Task goal. Verbatim reproduction of the entries is required; images must be omitted.

Stored data
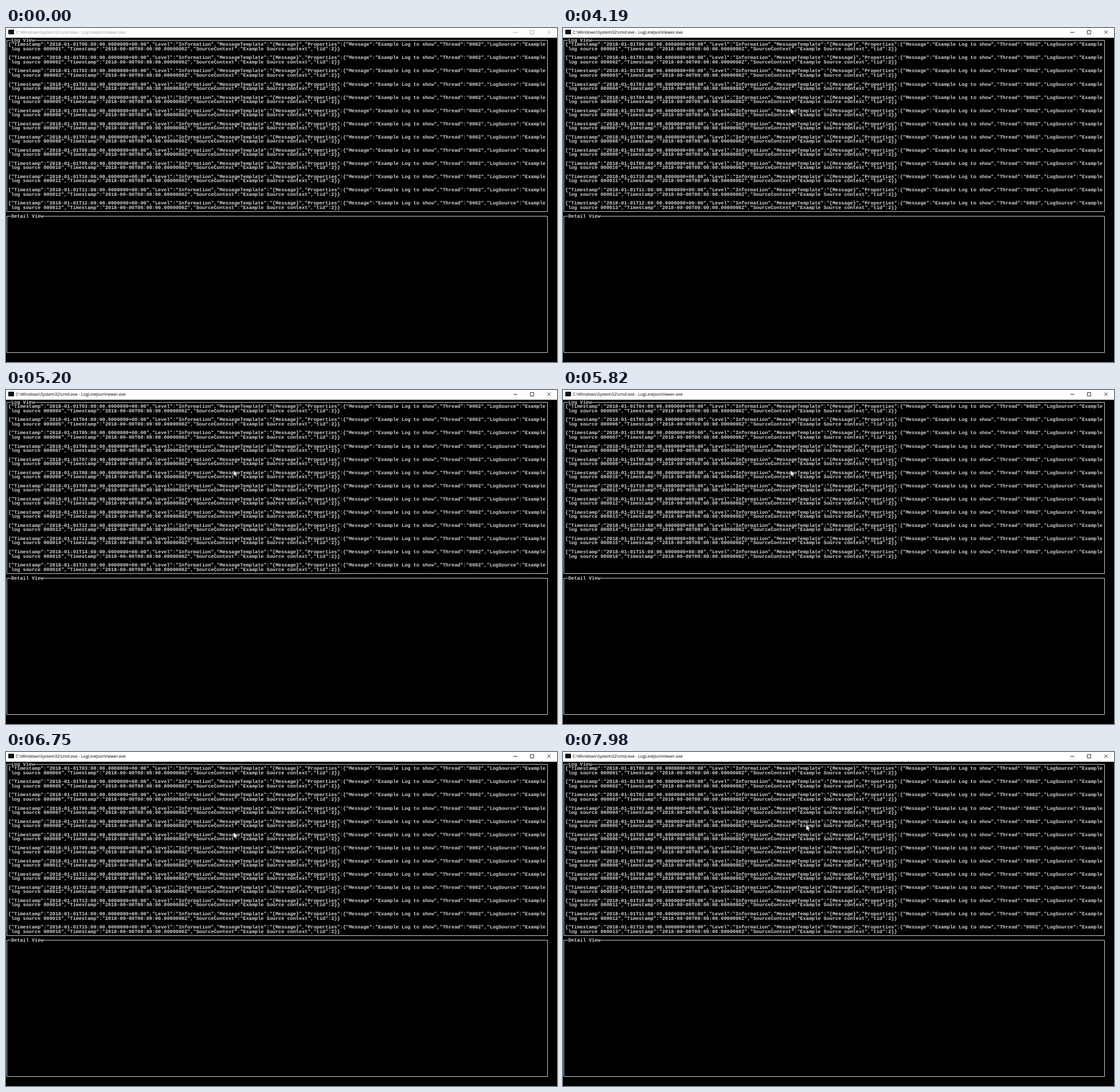
An HTML page that plays this animation: 961 px wide and 583 px high, repeating every 8 s.

```html
<!DOCTYPE html>
<html lang="en">
<head>
<meta charset="utf-8">
<title>Log viewer</title>
<style>
  html, body { margin: 0; width: 100%; height: 100%; overflow: hidden; background: #000; }
  svg { display: block; width: 961px; height: 583px; }
  text { white-space: pre; text-rendering: geometricPrecision; }
  #console text { font: bold 8.545px "Liberation Mono", monospace; fill: #d4d4d4; }
  #bar text { font: 7.37px "Open Sans", sans-serif; fill: currentColor; }
  #bar path { fill: none; stroke: currentColor; stroke-width: .8; }
  #frames { fill: none; stroke: #ccc; }
</style>
</head>
<body>
<svg viewBox="0 0 961 583">
  <rect width="961" height="583"/>
  <g id="bar">
    <rect width="961" height="17" fill="#fff"/>
    <rect x="4" y="3" width="10" height="8" fill="#111"/>
    <text x="17" y="10">C:\Windows\System32\cmd.exe - LogLineJsonViewer.exe</text>
    <path d="M885 7.5h7M914.5 4.5h6v6h-6zM944 4.3l6 6m0-6l-6 6"/>
  </g>
  <path id="frames" d="M8.5 21.5H1.5V320.5H944.5V21.5H50M8.5 328.5H1.5V566.5H944.5V328.5H65.5"/>
  <g id="console"></g>
  <path id="cursor" d="M0 0V10.2L2.4 8L4 11.6L5.7 10.9L4.1 7.4H7.3Z" fill="#fff" stroke="#000" stroke-width=".6"/>
</svg>
<script>
const LOOP = 8000, CELL_W = 5.128, CELL_H = 7.68, VISIBLE_ROWS = 38, ENTRIES = 16;
const byId = id => document.getElementById(id);

function addText(col, row, content = '') {
  const el = document.createElementNS('http://www.w3.org/2000/svg', 'text');
  el.setAttribute('x', -1.1 + col * CELL_W);
  el.setAttribute('y', 23.7 + row * CELL_H);
  el.textContent = content;
  byId('console').append(el);
  return el;
}

const pad = (n, length) => String(n).padStart(length, '0');

// Each entry wraps onto two rows and is followed by a blank one.
const log = Array.from({ length: ENTRIES }, (_, hour) => [
  `{"Timestamp":"2018-01-01T${pad(hour, 2)}:00:00.0000000+00:00","Level":"Information",` +
  '"MessageTemplate":"{Message}","Properties":{"Message":"Example Log to show",' +
  '"Thread":"0002","LogSource":"Example',
  ` log source ${pad(hour + 1, 6)}","Timestamp":"2018-00-00T00:00:00.0000000Z",` +
  '"SourceContext":"Example Source context","tid":2}}',
  ''
]).flat();

addText(2, 0, 'Log View');
addText(2, 40, 'Detail View');
const rows = Array.from({ length: VISIBLE_ROWS }, (_, i) => addText(1, i + 1));

// [time, first visible row]
const scrolls = [
  [0, 0], [4490, 1], [4570, 2], [4720, 3],
  [4890, 4], [4970, 5], [5040, 7], [5120, 8], [5200, 9],
  [5670, 10], [5740, 11], [5820, 12], [5900, 13], [5980, 14], [6050, 15],
  [6590, 13], [6670, 11], [6750, 9], [6860, 7], [6920, 6],
  [7210, 4], [7290, 2], [7380, 1], [7460, 0]
];

const linear = p => p;
const smooth = p => p * p * (3 - 2 * p);
const START = [961, 646];
const moves = [
  { from: 500, to: 660, steps: 3, end: [691, 439], ease: linear },
  { from: 960, to: 1600, steps: 9, end: [386, 118], ease: smooth },
  { from: 2530, to: 2530, steps: 1, end: [387, 118], ease: linear },
  { from: 2700, to: 2700, steps: 1, end: [387, 119], ease: linear },
  { from: 2850, to: 3240, steps: 6, end: [396, 140], ease: smooth },
  { from: 3640, to: 3640, steps: 1, end: [397, 140], ease: linear },
  { from: 7690, to: 7980, steps: 5, end: [424, 127], ease: smooth }
];

function cursorAt(t) {
  let pos = START;
  for (const { from, to, steps, end, ease } of moves) {
    if (t < from) break;
    const interval = (to - from) / (steps - 1) || 1;
    const step = Math.min(steps, Math.floor((t - from) / interval + 1e-6) + 1);
    const p = ease(step / steps);
    pos = pos.map((v, i) => Math.round(v + (end[i] - v) * p));
  }
  return pos;
}

let shownTop = -1;
function render(t) {
  const top = scrolls.findLast(([time]) => time <= t)[1];
  if (top !== shownTop) {
    rows.forEach((el, i) => { el.textContent = log[top + i] ?? ''; });
    shownTop = top;
  }
  byId('bar').style.color = t < 3880 ? '#999' : '#000';
  byId('cursor').setAttribute('transform', `translate(${cursorAt(t)})`);
}

const startTime = performance.now();
function tick() {
  render((performance.now() - startTime) % LOOP);
  requestAnimationFrame(tick);
}
tick();
</script>
</body>
</html>
```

Task response.
An HTML page that plays this animation: 961 px wide and 583 px high, repeating every 8 s.

```html
<!DOCTYPE html>
<html lang="en">
<head>
<meta charset="utf-8">
<title>Log viewer</title>
<style>
  html, body { margin: 0; width: 100%; height: 100%; overflow: hidden; background: #000; }
  svg { display: block; width: 961px; height: 583px; }
  text { white-space: pre; text-rendering: geometricPrecision; }
  #console text { font: bold 8.545px "Liberation Mono", monospace; fill: #d4d4d4; }
  #bar text { font: 7.37px "Open Sans", sans-serif; fill: currentColor; }
  #bar path { fill: none; stroke: currentColor; stroke-width: .8; }
  #frames { fill: none; stroke: #ccc; }
</style>
</head>
<body>
<svg viewBox="0 0 961 583">
  <rect width="961" height="583"/>
  <g id="bar">
    <rect width="961" height="17" fill="#fff"/>
    <rect x="4" y="3" width="10" height="8" fill="#111"/>
    <text x="17" y="10">C:\Windows\System32\cmd.exe - LogLineJsonViewer.exe</text>
    <path d="M885 7.5h7M914.5 4.5h6v6h-6zM944 4.3l6 6m0-6l-6 6"/>
  </g>
  <path id="frames" d="M8.5 21.5H1.5V320.5H944.5V21.5H50M8.5 328.5H1.5V566.5H944.5V328.5H65.5"/>
  <g id="console"></g>
  <path id="cursor" d="M0 0V10.2L2.4 8L4 11.6L5.7 10.9L4.1 7.4H7.3Z" fill="#fff" stroke="#000" stroke-width=".6"/>
</svg>
<script>
const LOOP = 8000, CELL_W = 5.128, CELL_H = 7.68, VISIBLE_ROWS = 38, ENTRIES = 16;
const byId = id => document.getElementById(id);

function addText(col, row, content = '') {
  const el = document.createElementNS('http://www.w3.org/2000/svg', 'text');
  el.setAttribute('x', -1.1 + col * CELL_W);
  el.setAttribute('y', 23.7 + row * CELL_H);
  el.textContent = content;
  byId('console').append(el);
  return el;
}

const pad = (n, length) => String(n).padStart(length, '0');

// Each entry wraps onto two rows and is followed by a blank one.
const log = Array.from({ length: ENTRIES }, (_, hour) => [
  `{"Timestamp":"2018-01-01T${pad(hour, 2)}:00:00.0000000+00:00","Level":"Information",` +
  '"MessageTemplate":"{Message}","Properties":{"Message":"Example Log to show",' +
  '"Thread":"0002","LogSource":"Example',
  ` log source ${pad(hour + 1, 6)}","Timestamp":"2018-00-00T00:00:00.0000000Z",` +
  '"SourceContext":"Example Source context","tid":2}}',
  ''
]).flat();

addText(2, 0, 'Log View');
addText(2, 40, 'Detail View');
const rows = Array.from({ length: VISIBLE_ROWS }, (_, i) => addText(1, i + 1));

// [time, first visible row]
const scrolls = [
  [0, 0], [4490, 1], [4570, 2], [4720, 3],
  [4890, 4], [4970, 5], [5040, 7], [5120, 8], [5200, 9],
  [5670, 10], [5740, 11], [5820, 12], [5900, 13], [5980, 14], [6050, 15],
  [6590, 13], [6670, 11], [6750, 9], [6860, 7], [6920, 6],
  [7210, 4], [7290, 2], [7380, 1], [7460, 0]
];

const linear = p => p;
const smooth = p => p * p * (3 - 2 * p);
const START = [961, 646];
const moves = [
  { from: 500, to: 660, steps: 3, end: [691, 439], ease: linear },
  { from: 960, to: 1600, steps: 9, end: [386, 118], ease: smooth },
  { from: 2530, to: 2530, steps: 1, end: [387, 118], ease: linear },
  { from: 2700, to: 2700, steps: 1, end: [387, 119], ease: linear },
  { from: 2850, to: 3240, steps: 6, end: [396, 140], ease: smooth },
  { from: 3640, to: 3640, steps: 1, end: [397, 140], ease: linear },
  { from: 7690, to: 7980, steps: 5, end: [424, 127], ease: smooth }
];

function cursorAt(t) {
  let pos = START;
  for (const { from, to, steps, end, ease } of moves) {
    if (t < from) break;
    const interval = (to - from) / (steps - 1) || 1;
    const step = Math.min(steps, Math.floor((t - from) / interval + 1e-6) + 1);
    const p = ease(step / steps);
    pos = pos.map((v, i) => Math.round(v + (end[i] - v) * p));
  }
  return pos;
}

let shownTop = -1;
function render(t) {
  const top = scrolls.findLast(([time]) => time <= t)[1];
  if (top !== shownTop) {
    rows.forEach((el, i) => { el.textContent = log[top + i] ?? ''; });
    shownTop = top;
  }
  byId('bar').style.color = t < 3880 ? '#999' : '#000';
  byId('cursor').setAttribute('transform', `translate(${cursorAt(t)})`);
}

const startTime = performance.now();
function tick() {
  render((performance.now() - startTime) % LOOP);
  requestAnimationFrame(tick);
}
tick();
</script>
</body>
</html>
```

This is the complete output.